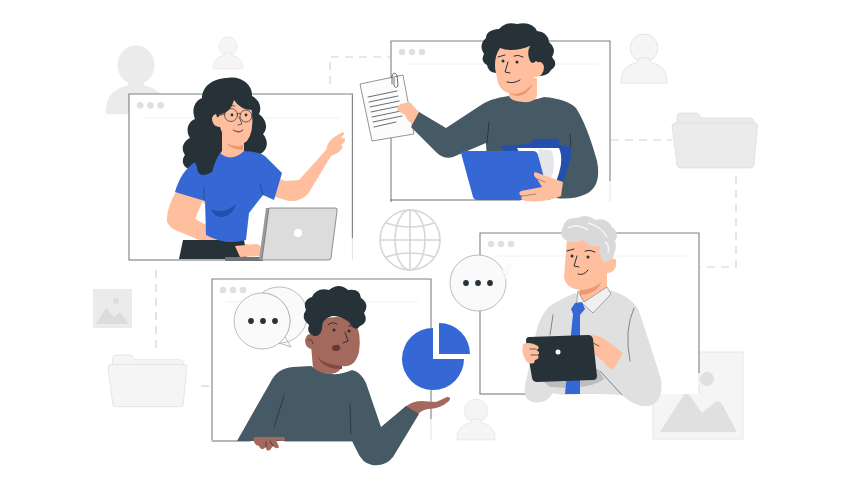
<!DOCTYPE html>
<html lang="en">
<head>
<meta charset="utf-8">
<title>Online team meeting</title>
<style>
:root{--blue:#3568d4;--blue-deep:#234fae;--ink:#263238;--slate:#455a64;--slate-deep:#37474f;--skin:#ffbe9d;--skin-shade:#eb996e;--brown:#a5685d;--brown-deep:#7f4a42;--pale:#f5f5f5;--mist:#ebebeb;--grey:#e0e0e0;--line:#c9c9c9}
html,body{margin:0;background:#fff;overflow:hidden}
svg{display:block;width:850px;height:478px}
.blue{fill:var(--blue)}.blue-deep{fill:var(--blue-deep)}.ink{fill:var(--ink)}.slate{fill:var(--slate)}
.skin{fill:var(--skin)}.skin-shade{fill:var(--skin-shade)}.brown{fill:var(--brown)}.brown-deep{fill:var(--brown-deep)}
.pale{fill:var(--pale)}.mist{fill:var(--mist)}.grey{fill:var(--grey)}.white{fill:#fff}
.link{fill:none;stroke:#d2d2d2;stroke-width:1.2;stroke-dasharray:8 6}
.stroke{fill:none;stroke:var(--ink);stroke-width:1;stroke-linecap:round;stroke-linejoin:round}
.thin{stroke-width:.7}
.fold{fill:none;stroke:var(--ink);stroke-width:.8;stroke-linecap:round}
.edge{stroke:#dcdcdc;stroke-width:.7}
.globe{fill:none;stroke:#d6d6d6;stroke-width:1.6}
.bubble{fill:#fafafa;stroke:#a9adaf;stroke-width:.8}
</style>
</head>
<body>
<svg viewBox="0 0 850 478" role="img" aria-label="Four colleagues working together through video call windows">
<defs>
  <g id="user-icon"><circle cy="-17" r="14"/><path d="M-23 18C-23 6-18 0-8-2Q-5-3-5-7H5Q5-3 8-2C18 0 23 6 23 18Z"/></g>
  <g id="window">
    <rect width="219" height="161" fill="#fff"/>
    <path d="M14 23H206" stroke="#f0f0f0"/>
    <path d="M0 161V0H219V140" fill="none" stroke="#7b8286" stroke-width="1.1"/>
    <path d="M219 140V161" stroke="#e3e3e3"/>
    <g class="grey"><circle cx="11" cy="11" r="3.3"/><circle cx="21" cy="11" r="3.3"/><circle cx="31" cy="11" r="3.3"/></g>
  </g>
  <g id="folder-icon"><path d="M5 52V4Q5 0 9 0H24Q27 0 29 5H78Q82 5 82 9V52Z"/><path d="M3 10H83Q86 10 85.500 14L82 51Q82 55 78 55H9Q5 55 5 51L0 14Q0 10 3 10Z"/></g>
  <g id="image-icon"><rect class="pale edge" width="90" height="87"/><path class="grey" d="M7 80L30 44Q33 39 37 44L49 61L61 51Q65 47 69 52L84 80Z"/><circle class="grey" cx="54" cy="27" r="7"/></g>
  <g id="typing" class="ink"><circle cx="-12" r="2.900"/><circle r="2.900"/><circle cx="12" r="2.900"/></g>
</defs>

<rect width="850" height="478" fill="#fff"/>

<g id="connections" class="link">
  <path d="M330 84V57H390"/><path d="M611 140H672"/><path d="M736 176V267H700"/><path d="M156 270V352"/><path d="M201 386H211"/>
</g>

<g id="background-icons">
  <use href="#user-icon" class="mist" transform="translate(136 89) scale(1.32 1.4)"/>
  <use href="#user-icon" class="pale edge" transform="translate(228 57) scale(.65)"/>
  <use href="#user-icon" class="pale edge" transform="translate(644 65)"/>
  <use href="#user-icon" class="pale edge" transform="translate(476 425) scale(.83)"/>
  <use href="#folder-icon" class="mist edge" x="672" y="113"/>
  <use href="#folder-icon" class="pale edge" transform="translate(108 355) scale(.92 .94)"/>
  <use href="#image-icon" x="653" y="352"/>
  <g transform="translate(93 289)"><rect class="mist" width="39" height="39"/><path d="M3 35L13 19L21 28L27 23L36 35Z" fill="#dcdcdc"/><circle cx="23" cy="12" r="3" fill="#dcdcdc"/></g>
  <g class="globe"><circle cx="410" cy="240" r="30"/><ellipse cx="410" cy="240" rx="15" ry="30"/><path d="M410 210V270M380 240H440M386 223Q410 231 434 223M386 257Q410 249 434 257"/></g>
</g>

<g id="windows">
  <use href="#window" transform="translate(129 94) scale(1.02 1.03)"/>
  <path class="stroke thin" d="M129 260H250"/>
  <use href="#window" x="391" y="41"/>
  <path class="stroke thin" d="M391 200H520"/>
  <use href="#window" x="212" y="279"/>
  <path class="stroke thin" d="M212 441H250M285 441H352"/>
  <use href="#window" x="480" y="233"/>
  <path class="stroke thin" d="M480 394H527"/>
</g>

<g id="woman-with-laptop">
  <path class="ink" d="M226 78C240 75 253 84 252 96C260 100 262 108 259 114C267 120 268 129 263 134C270 142 267 153 257 155L215 172C207 180 197 177 197 169C186 172 179 163 185 155C180 148 184 141 190 138C185 130 188 122 195 119C191 109 195 101 202 98C202 87 212 79 226 78Z"/>
  <path class="skin" d="M222 130H244V152Q241 162 229 162Q218 161 217 153Z"/>
  <path class="skin-shade" d="M226 143Q236 148 243 145V150Q232 150 226 143Z"/>
  <path class="skin" d="M177 190Q166 208 167 222Q170 229 180 232L228 252Q244 258 260 255V246Q250 246 239 242L195 219L204 198Z"/>
  <path class="skin" d="M272 176L285 181L299 180L326 150Q328 140 336 136L343 132Q346 134 341 137L345 139Q346 142 341 145L343 147Q340 153 331 156L308 194Q300 202 289 201L272 196Z"/>
  <path class="ink" d="M183 240H244L247 259H179Z"/>
  <path class="blue" d="M218 151Q230 164 244 151Q262 152 267 158L282 173L274 200L263 195L249 213L246 240Q226 246 206 235L205 201L175 192Q181 171 195 162Q205 152 218 151Z"/>
  <path class="blue-deep" d="M211 209Q223 215 236 204Q233 216 222 217Q214 217 211 209Z"/>
  <path class="fold" d="M204 188V203M263 195L260 184" opacity=".6"/>
  <path class="ink" d="M205 118L222 126V151Q216 157 212 172Q198 180 197 167L190 150Z"/>
  <path class="skin" d="M218 110Q222 97 237 98Q251 99 252 113Q254 132 247 141Q239 148 229 141Q222 135 220 127Q213 126 213 119Q214 114 219 117Z"/>
  <path class="ink" d="M216 120Q213 102 225 95Q241 88 253 110Q240 110 234 100Q231 113 219 115Z"/>
  <path class="skin" d="M216 114Q210 116 213 123Q216 128 221 126Z"/>
  <g class="stroke thin" stroke="#555"><circle cx="231" cy="115" r="6.500"/><circle cx="246" cy="116" r="6"/><path d="M237 114Q239 112 241 114M225 114L217 116"/><path d="M239 117L242 124L238 125M233 130Q238 134 243 130M227 107Q231 104 235 106M243 107Q247 104 249 107"/></g>
  <circle class="ink" cx="232" cy="115" r="1.400"/><circle class="ink" cx="246" cy="115" r="1.400"/>
  <path d="M234 130Q239 132 243 130Q239 135 234 130Z" fill="#b3503f"/>
  <path class="skin" d="M235 246L257 244Q264 247 263 256L240 257Z"/>
  <rect x="225" y="257" width="38" height="4" rx="1" fill="#6f7679"/>
  <path d="M266 208H270L264 260H259Z" fill="#999"/>
  <path d="M269 208H335Q338 208 337 211L331 258Q331 260 328 260H262Z" fill="#dcdcdc" stroke="#777" stroke-width=".8"/>
  <circle class="white" cx="298" cy="233" r="4"/>
</g>

<g id="man-with-documents">
  <path d="M360 84L403 75L414 134L372 141Z" fill="#fcfcfc" stroke="#757b7e" stroke-width=".8"/>
  <path class="stroke thin" d="M368 97L397 91M369 102L398 96M370 107L399 101M371 112L400 106M372 117L401 111M373 122L402 116M374 127L396 122"/>
  <path class="stroke thin" d="M392 84V76Q394 71 397 75L398 86Q395 89 394 85V78"/>
  <path class="skin" d="M397 107Q402 102 411 103Q415 109 421 113L415 125Q407 122 405 115L398 111Z"/>
  <path class="slate" d="M509 96Q527 104 544 97Q567 99 576 108Q587 125 597 161Q602 186 586 194Q573 200 556 198L550 170L487 163L486 143L453 157Q444 160 436 152L411 127L419 112L446 128L478 107Q490 98 509 96Z"/>
  <path class="fold" d="M487 143L489 122M560 169Q574 158 570 134"/>
  <path class="blue-deep" d="M500 146L529 144L534 139H558L560 145L571 147Q572 162 563 181L540 190Z"/>
  <path class="white" d="M517 148L559 148Q565 161 555 184L536 188Z"/>
  <path d="M538 149L551 150Q558 164 549 184L542 182Z" fill="#e5e7e8"/>
  <path class="blue" d="M461 153Q461 151 464 151H533Q537 151 538 155L550 200H478Q474 200 473 197Z"/>
  <path class="skin" d="M563 182L549 177L535 172Q532 175 537 179L542 187L521 191Q517 194 522 196Q519 200 526 201Q546 203 561 196Z"/>
  <path class="fold" d="M522 196L536 194M537 179L545 182" opacity=".5"/>
  <path class="skin" d="M509 78H537V96Q534 103 523 102Q510 101 509 96Z"/>
  <path class="skin-shade" d="M510 89Q521 94 533 84Q524 101 510 94Z"/>
  <path class="skin" d="M496 50Q508 40 534 48L543 63Q543 75 534 77Q531 91 516 94Q502 94 498 83Q494 68 496 50Z"/>
  <path class="ink" d="M496 73Q488 72 487 65Q480 61 484 54Q478 45 486 38Q486 30 499 29Q506 21 517 24Q532 21 537 31Q548 32 549 42Q557 49 552 57Q559 65 551 70Q548 76 538 76Q544 65 536 61Q531 66 529 58Q527 52 530 46Q513 53 500 48Q493 58 496 73Z"/>
  <path class="skin" d="M533 65Q542 58 544 67Q544 77 534 77Z"/>
  <path class="stroke" d="M498 57L505 55M514 56Q518 54 523 57M508 62L505 72L510 73M507 82Q514 84 520 80"/>
  <circle class="ink" cx="503" cy="61" r="1.500"/><circle class="ink" cx="517" cy="62" r="1.500"/>
</g>

<g id="man-with-chart">
  <path class="bubble" d="M262 293A28 28 0 1 1 279 343L291 347L285 337A28 28 0 0 0 262 293Z" stroke="none"/>
  <circle class="bubble" cx="262" cy="321" r="28"/>
  <use href="#typing" x="263" y="321"/>
  <g class="blue"><path d="M433 328V359H464A31 31 0 1 1 433 328Z"/><path d="M439 323A31 31 0 0 1 470 354H439Z"/></g>
  <path class="brown" d="M403 409Q411 401 421 401L436 402L447 397Q452 397 449 401Q440 409 428 409Q420 410 415 418Z"/>
  <path class="slate" d="M311 366Q330 380 352 370Q361 372 366 383L381 427L406 406L419 414L393 457Q385 467 372 465Q362 463 357 451L352 441H237L270 383Q277 368 293 367Z"/>
  <path class="fold" d="M274 427L284 396M351 433L350 405"/>
  <path class="brown" d="M311 345L340 356V370Q330 379 313 368Z"/>
  <path class="brown-deep" d="M317 356Q326 367 342 364V369Q324 370 317 356Z"/>
  <path class="brown" d="M314 325Q326 313 354 319Q362 334 359 352Q355 368 342 366Q326 365 317 349Q306 351 305 341Q306 332 314 334Z"/>
  <path class="ink" d="M314 336Q306 333 309 325Q300 318 306 310Q302 300 312 297Q317 287 329 290Q339 282 348 290Q360 288 361 298Q370 304 364 313Q369 322 360 326Q355 333 349 322Q340 315 332 316Q321 319 322 329Q320 337 314 336Z"/>
  <path class="stroke" d="M328 325Q332 321 337 324M349 326L356 325M345 332L348 341L343 343M333 347L338 345L340 348"/>
  <ellipse cx="336" cy="348" rx="4" ry="3" fill="#653831"/>
  <circle class="ink" cx="334" cy="330" r="1.500"/><circle class="ink" cx="349" cy="331" r="1.500"/>
  <path class="stroke thin" d="M308 340Q312 338 313 344"/>
  <path class="brown" d="M254 437H284Q287 440 282 441L276 440L279 447Q277 450 273 446L270 450Q266 452 266 447Q261 452 259 446Q252 444 254 437Z"/>
  <path class="stroke thin" d="M266 447V442M273 446L270 441" stroke="#653831"/>
</g>

<g id="senior-man-with-tablet">
  <circle class="bubble" cx="478" cy="283" r="28"/>
  <path d="M502 268L513 262L506 280Z" fill="#fafafa"/>
  <use href="#typing" x="478" y="283"/>
  <path class="grey" d="M575 293Q592 303 610 290Q634 297 640 314L661 379Q664 402 649 406Q636 408 622 395L602 394H580Q562 396 553 393Q546 405 533 402Q523 400 525 386L533 349Q537 317 550 306Q560 299 575 293Z"/>
  <path class="fold" d="M550 335L553 315M630 361Q624 330 634 308M622 395L600 371" opacity=".65"/>
  <path d="M535 374L598 369L604 379Q590 390 550 387Z" fill="#bdbdbd"/>
  <path class="skin" d="M578 275L607 266V291Q594 308 580 303Z"/>
  <path class="skin-shade" d="M580 289Q592 290 602 280Q598 294 580 295Z"/>
  <path d="M578 291L576 307L582 303L593 313L611 294L607 287L584 302Z" fill="#f0f0f0" stroke="#777" stroke-width=".6"/>
  <path class="blue" d="M575 303L582 302L585 309L580 315L580 394H565L573 314L571 309Z"/>
  <path class="skin" d="M567 239Q587 227 608 243L613 259Q617 258 616 264Q615 273 607 273Q603 286 584 290Q566 290 564 277Z"/>
  <path d="M567 241Q558 236 563 227Q565 217 577 218Q587 213 595 220Q607 217 612 227Q620 233 615 241Q618 249 611 260L606 263Q599 262 600 247Q588 246 583 240Q575 244 567 241Z" fill="#d9d9d9"/>
  <path d="M568 228Q577 223 588 230M588 223Q601 226 607 237M605 242Q610 244 608 253" fill="none" stroke="#f5f5f5" stroke-width="1.500"/>
  <path class="skin" d="M605 264Q612 256 616 264Q616 272 607 272Z"/>
  <path class="stroke" d="M567 251L574 249M585 251Q590 249 595 252M577 256L574 266L579 267M578 274Q584 276 588 270"/>
  <circle class="ink" cx="572" cy="256" r="1.500"/><circle class="ink" cx="588" cy="257" r="1.500"/>
  <path class="skin" d="M582 336Q594 333 603 338L623 353L613 370Q606 367 603 361L592 353Z"/>
  <path class="ink" d="M529 337L588 335Q592 335 593 339L597 376Q597 380 593 380L537 382Q533 382 532 378L526 341Q526 337 529 337Z"/>
  <circle class="white" cx="558" cy="352" r="2.500"/>
  <path class="skin" d="M523 344Q530 341 538 346Q540 349 536 350Q541 352 538 355Q540 359 535 360L534 363Q528 365 525 359Q521 352 523 344Z"/>
  <path class="stroke thin" d="M530 349H536M531 355H538M587 340L599 346" stroke="#a5685d"/>
</g>
</svg>
</body>
</html>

TASK –
Whenever the word "scale" appears in a line of the listing, report that line.

EXPECTED ANSWER –
  <use href="#user-icon" class="mist" transform="translate(136 89) scale(1.32 1.4)"/>
  <use href="#user-icon" class="pale edge" transform="translate(228 57) scale(.65)"/>
  <use href="#user-icon" class="pale edge" transform="translate(476 425) scale(.83)"/>
  <use href="#folder-icon" class="pale edge" transform="translate(108 355) scale(.92 .94)"/>
  <use href="#window" transform="translate(129 94) scale(1.02 1.03)"/>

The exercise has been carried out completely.